In testimony before the House Agriculture Committee, the NGFA said there continue to be uncertainties and complexities associated with recouping customer-segregated funds and other property, such as warehouse receipts and shipping certificates, tied up in the bankruptcy. While former customers of MF Global currently have access to their hedging accounts, the NGFA noted that only about 60% of their initial margin funds that were linked to those transferred futures market positions have been returned thus far.

"Ultimately, the number one immediate goal of the NGFA is to advocate for the return of funds and property to customers as quickly as possible,” said John Fletcher, general manager of Central Missouri Agri-Service LLC in Marshall, Missouri, U.S., who testified on behalf of the NGFA. “At the end of this process, customers must be made whole. Any other outcome will result in a damaging loss of confidence in our risk-management system” among agricultural producers and agribusinesses.

The trustee responsible for identifying assets of MF Global’s commodity brokerage business continues to investigate the extent of the shortage that exists in supposedly customer-segregated accounts. MF Global filed for bankruptcy protection on Oct. 31.

The NGFA warned that the process could be slowed by what it termed a “complicated and cumbersome” claims process outlined by the MF Global trustee. It noted that even the “seemingly simple task” of informing the trustee of the amount of a commodities customer’s claim is not straightforward, with uncertainty about whether the value should be what existed on the date MF Global filed for bankruptcy (Oct. 31) or at the close of business four days later when the bulk transfer of futures accounts previously held by MF Global occurred.

“The difference can be hundreds of thousands of dollars,” the NGFA said.

In its testimony, the NGFA also urged lawmakers and federal agencies to review the protections that were believed to be in place for customer-segregated funds, up to $1.2 billion of which were found to be missing following the MF Global Inc. bankruptcy. The MF Global bankruptcy has been a “shock to the industry,” the NGFA said, and represents a major challenge to restoring confidence in the future use of exchange-traded risk-management tools.

NAMA also called on Congress to take action and limit futures market risk, exacerbated by the MF Global bankruptcy, to millers and other futures market participants.

“Millers and other futures contract participants are experiencing a crisis of confidence in the markets as a result of the MF Global situation,” NAMA said.

NAMA pressed the point that segregated customer funds are sacrosanct and that millers and similar hedgers should be the first in line when MF Global funds are disbursed.

Changes recommended by NGFA and NAMA include:

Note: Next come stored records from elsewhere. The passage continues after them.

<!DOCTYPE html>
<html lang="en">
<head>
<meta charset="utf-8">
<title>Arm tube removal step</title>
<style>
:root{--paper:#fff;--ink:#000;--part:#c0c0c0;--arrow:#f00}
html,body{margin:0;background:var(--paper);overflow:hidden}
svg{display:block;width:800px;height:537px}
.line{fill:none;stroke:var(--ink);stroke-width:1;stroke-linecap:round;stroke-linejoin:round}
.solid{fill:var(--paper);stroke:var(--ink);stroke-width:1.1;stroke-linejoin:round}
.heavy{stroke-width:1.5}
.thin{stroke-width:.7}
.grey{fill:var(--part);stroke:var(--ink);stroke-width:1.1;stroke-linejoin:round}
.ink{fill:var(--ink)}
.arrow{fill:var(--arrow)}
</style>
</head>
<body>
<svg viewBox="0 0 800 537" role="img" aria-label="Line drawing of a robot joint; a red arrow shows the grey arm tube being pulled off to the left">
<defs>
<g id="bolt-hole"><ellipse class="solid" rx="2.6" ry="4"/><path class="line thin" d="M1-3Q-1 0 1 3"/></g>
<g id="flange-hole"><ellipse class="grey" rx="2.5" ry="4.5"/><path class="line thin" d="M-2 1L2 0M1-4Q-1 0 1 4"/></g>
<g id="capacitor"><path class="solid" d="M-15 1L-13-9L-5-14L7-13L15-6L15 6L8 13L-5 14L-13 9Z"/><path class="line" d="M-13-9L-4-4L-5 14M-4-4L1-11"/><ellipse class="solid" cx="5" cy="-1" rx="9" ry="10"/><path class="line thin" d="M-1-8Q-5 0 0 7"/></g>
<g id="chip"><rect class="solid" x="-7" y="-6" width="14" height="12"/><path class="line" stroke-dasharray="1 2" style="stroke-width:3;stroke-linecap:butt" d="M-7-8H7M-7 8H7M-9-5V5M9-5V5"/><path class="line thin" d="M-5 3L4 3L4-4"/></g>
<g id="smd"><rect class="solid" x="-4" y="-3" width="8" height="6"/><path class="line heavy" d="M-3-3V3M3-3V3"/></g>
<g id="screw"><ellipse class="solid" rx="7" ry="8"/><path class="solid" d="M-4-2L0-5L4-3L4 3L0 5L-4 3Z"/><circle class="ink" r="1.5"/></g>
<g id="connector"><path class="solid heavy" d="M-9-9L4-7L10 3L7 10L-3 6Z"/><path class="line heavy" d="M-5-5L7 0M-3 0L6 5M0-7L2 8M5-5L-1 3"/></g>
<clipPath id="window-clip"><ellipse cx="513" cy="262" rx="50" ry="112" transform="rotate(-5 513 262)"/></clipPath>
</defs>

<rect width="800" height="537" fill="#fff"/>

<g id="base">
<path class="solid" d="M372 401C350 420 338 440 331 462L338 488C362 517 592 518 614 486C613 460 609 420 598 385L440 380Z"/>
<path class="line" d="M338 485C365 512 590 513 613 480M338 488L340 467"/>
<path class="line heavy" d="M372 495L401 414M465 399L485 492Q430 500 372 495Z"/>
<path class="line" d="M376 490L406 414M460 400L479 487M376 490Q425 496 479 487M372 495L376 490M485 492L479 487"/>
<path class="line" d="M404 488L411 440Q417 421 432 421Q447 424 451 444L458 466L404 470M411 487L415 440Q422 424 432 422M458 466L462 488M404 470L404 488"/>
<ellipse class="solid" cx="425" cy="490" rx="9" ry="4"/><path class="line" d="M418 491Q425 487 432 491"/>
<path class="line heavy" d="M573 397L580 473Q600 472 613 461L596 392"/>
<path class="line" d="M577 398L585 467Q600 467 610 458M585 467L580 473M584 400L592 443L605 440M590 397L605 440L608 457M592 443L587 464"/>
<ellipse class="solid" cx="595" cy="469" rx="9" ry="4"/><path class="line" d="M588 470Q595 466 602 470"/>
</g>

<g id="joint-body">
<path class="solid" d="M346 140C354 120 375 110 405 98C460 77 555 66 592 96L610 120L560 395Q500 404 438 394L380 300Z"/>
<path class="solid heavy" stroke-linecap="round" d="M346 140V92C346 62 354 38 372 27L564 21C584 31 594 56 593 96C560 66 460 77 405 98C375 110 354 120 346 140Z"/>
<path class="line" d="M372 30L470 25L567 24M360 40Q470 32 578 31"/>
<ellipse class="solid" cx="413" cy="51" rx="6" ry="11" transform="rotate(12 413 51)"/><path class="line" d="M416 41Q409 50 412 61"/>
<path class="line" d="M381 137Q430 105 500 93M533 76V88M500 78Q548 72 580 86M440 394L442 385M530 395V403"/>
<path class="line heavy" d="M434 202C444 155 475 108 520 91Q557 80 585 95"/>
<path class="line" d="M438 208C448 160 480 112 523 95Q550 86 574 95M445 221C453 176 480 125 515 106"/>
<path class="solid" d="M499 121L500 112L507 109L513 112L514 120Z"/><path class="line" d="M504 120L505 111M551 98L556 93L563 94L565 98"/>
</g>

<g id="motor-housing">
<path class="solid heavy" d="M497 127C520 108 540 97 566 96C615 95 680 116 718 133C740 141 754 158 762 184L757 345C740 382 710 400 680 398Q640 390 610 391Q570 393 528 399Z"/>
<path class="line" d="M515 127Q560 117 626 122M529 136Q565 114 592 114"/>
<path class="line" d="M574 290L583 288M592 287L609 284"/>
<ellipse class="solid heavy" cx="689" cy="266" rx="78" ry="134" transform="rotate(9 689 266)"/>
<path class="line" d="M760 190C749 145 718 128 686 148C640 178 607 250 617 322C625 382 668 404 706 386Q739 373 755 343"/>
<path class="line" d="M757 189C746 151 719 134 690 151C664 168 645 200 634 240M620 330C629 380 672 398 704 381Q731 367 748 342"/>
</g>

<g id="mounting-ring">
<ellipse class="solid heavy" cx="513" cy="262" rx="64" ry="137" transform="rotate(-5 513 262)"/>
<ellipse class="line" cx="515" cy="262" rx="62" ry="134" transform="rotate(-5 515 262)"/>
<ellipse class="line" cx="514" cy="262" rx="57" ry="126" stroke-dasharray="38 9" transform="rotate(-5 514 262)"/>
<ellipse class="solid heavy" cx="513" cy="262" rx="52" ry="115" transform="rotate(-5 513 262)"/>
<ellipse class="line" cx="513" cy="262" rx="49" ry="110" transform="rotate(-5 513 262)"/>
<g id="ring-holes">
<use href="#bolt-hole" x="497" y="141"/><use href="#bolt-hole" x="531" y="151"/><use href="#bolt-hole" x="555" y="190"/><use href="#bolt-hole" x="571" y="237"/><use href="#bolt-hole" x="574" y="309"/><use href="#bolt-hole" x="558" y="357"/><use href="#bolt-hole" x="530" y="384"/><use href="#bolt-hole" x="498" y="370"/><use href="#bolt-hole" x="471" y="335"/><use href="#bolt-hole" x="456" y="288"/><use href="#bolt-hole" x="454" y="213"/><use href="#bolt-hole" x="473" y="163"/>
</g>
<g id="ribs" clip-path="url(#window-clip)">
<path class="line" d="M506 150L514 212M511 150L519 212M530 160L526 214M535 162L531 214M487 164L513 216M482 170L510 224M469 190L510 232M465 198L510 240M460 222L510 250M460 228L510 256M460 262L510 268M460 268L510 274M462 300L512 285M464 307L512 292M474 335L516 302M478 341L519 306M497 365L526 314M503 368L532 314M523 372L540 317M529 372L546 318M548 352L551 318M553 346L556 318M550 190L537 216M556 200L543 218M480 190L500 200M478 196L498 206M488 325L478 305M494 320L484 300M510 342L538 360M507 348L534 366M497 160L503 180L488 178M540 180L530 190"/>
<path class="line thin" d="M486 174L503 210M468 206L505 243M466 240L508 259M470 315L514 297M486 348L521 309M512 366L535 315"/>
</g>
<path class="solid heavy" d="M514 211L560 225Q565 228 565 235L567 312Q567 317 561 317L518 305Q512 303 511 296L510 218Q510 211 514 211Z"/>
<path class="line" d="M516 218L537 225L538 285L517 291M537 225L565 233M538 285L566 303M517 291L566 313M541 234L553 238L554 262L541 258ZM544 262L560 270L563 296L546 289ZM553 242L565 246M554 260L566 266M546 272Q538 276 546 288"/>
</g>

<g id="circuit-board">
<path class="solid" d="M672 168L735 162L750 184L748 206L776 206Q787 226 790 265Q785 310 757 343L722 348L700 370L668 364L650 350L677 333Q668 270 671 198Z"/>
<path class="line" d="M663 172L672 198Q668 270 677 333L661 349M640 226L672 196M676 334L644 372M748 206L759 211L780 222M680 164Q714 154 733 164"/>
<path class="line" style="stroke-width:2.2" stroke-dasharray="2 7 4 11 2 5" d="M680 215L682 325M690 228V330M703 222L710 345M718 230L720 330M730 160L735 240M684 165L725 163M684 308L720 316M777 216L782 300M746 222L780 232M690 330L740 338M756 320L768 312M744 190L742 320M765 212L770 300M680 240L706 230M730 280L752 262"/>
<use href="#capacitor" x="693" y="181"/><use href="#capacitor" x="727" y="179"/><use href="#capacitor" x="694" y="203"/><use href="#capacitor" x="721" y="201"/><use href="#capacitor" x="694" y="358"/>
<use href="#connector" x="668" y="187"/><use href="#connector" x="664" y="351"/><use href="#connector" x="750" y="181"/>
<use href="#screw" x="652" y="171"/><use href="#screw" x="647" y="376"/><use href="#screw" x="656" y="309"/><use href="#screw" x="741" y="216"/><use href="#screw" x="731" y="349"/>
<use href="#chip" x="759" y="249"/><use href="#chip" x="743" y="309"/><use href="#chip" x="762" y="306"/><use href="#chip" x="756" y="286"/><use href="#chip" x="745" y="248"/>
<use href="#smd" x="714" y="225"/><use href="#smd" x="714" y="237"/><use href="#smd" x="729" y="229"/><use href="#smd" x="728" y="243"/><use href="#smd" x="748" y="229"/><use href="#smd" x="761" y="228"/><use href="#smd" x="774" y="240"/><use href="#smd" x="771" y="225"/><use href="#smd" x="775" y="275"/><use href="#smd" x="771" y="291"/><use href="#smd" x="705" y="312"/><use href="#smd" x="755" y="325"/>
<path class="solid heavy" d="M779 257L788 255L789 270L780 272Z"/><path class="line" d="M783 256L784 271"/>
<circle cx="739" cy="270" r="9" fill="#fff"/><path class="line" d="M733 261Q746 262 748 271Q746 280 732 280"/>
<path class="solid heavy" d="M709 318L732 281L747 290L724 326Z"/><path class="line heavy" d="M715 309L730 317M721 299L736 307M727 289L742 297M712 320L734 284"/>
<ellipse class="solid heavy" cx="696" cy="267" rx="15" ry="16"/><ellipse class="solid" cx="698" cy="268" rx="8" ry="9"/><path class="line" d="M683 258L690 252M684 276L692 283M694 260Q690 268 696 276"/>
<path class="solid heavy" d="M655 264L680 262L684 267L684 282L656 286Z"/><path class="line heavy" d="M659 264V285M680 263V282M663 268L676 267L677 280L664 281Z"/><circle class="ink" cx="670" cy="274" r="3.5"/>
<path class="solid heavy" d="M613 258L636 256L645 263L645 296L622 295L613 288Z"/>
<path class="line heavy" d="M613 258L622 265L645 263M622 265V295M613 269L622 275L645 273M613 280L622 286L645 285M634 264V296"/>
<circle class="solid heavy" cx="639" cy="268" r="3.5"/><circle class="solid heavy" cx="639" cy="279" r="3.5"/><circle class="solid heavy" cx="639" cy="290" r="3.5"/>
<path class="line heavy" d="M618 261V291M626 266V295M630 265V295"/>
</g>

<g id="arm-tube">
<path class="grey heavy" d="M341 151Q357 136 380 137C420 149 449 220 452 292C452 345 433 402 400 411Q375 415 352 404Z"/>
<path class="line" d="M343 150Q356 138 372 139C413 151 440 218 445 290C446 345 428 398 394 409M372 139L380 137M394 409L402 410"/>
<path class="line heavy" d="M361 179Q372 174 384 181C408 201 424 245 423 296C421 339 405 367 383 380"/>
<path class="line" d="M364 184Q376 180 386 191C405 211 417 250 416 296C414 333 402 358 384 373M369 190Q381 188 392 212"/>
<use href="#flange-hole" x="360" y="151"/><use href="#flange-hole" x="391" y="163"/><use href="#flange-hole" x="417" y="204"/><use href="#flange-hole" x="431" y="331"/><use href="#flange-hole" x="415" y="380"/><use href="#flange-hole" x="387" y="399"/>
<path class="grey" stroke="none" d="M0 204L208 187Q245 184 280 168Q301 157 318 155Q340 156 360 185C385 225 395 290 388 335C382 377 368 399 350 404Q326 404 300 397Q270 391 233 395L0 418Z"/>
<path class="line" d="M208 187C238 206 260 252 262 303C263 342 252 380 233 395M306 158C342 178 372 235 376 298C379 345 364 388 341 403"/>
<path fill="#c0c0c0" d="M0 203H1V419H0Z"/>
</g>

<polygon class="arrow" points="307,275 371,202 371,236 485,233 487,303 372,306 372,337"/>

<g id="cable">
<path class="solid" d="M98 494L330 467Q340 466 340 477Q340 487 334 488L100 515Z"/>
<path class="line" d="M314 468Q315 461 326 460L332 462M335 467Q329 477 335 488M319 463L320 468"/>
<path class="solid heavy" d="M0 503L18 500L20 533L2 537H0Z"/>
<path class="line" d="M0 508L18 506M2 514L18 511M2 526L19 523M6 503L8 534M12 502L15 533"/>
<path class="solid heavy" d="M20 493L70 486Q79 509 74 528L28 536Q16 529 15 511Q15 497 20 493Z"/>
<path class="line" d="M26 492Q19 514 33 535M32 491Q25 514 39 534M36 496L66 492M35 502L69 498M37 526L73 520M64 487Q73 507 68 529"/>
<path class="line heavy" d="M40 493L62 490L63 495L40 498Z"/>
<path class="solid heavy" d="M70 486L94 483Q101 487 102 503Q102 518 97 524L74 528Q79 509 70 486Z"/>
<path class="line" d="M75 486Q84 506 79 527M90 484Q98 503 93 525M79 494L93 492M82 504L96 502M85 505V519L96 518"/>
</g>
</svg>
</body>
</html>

  • Direct CFTC to immediately enact rules requiring customer segregated funds be kept in escrow accounts, in cash or very liquid government-backed instruments.
  • Affirm that legislative intent underlying relevant statutes in this area call for the first priority for funds from segregated accounts is they be distributed to the customers that deposited them.
  • Direct the CFTC to conduct an immediate audit, or the agency should request third party audited statements of all brokers and Futures Commission Merchants to ensure confidence that customer funds remain segregated.
  • Study the creation of an industry insurance fund to cover commodity futures contracts.
  • Conduct a complete review of CFTC audit procedures.
  • Determine if it would be more appropriate to vest responsibility for holding and safeguarding customer funds in an entity other than exchanges’ clearing firms – such as the exchange itself or some other independent third party.
  • Determine if insurance provided through the Securities Investor Protection Corp. (SIPC) should be expanded to provide coverage for commodities, as well as securities.
  • Determine whether the commodity exchanges themselves should bear “some responsibility for customer funds lost as a result of a bankruptcy and/or malfeasance by a clearing member of the exchange.”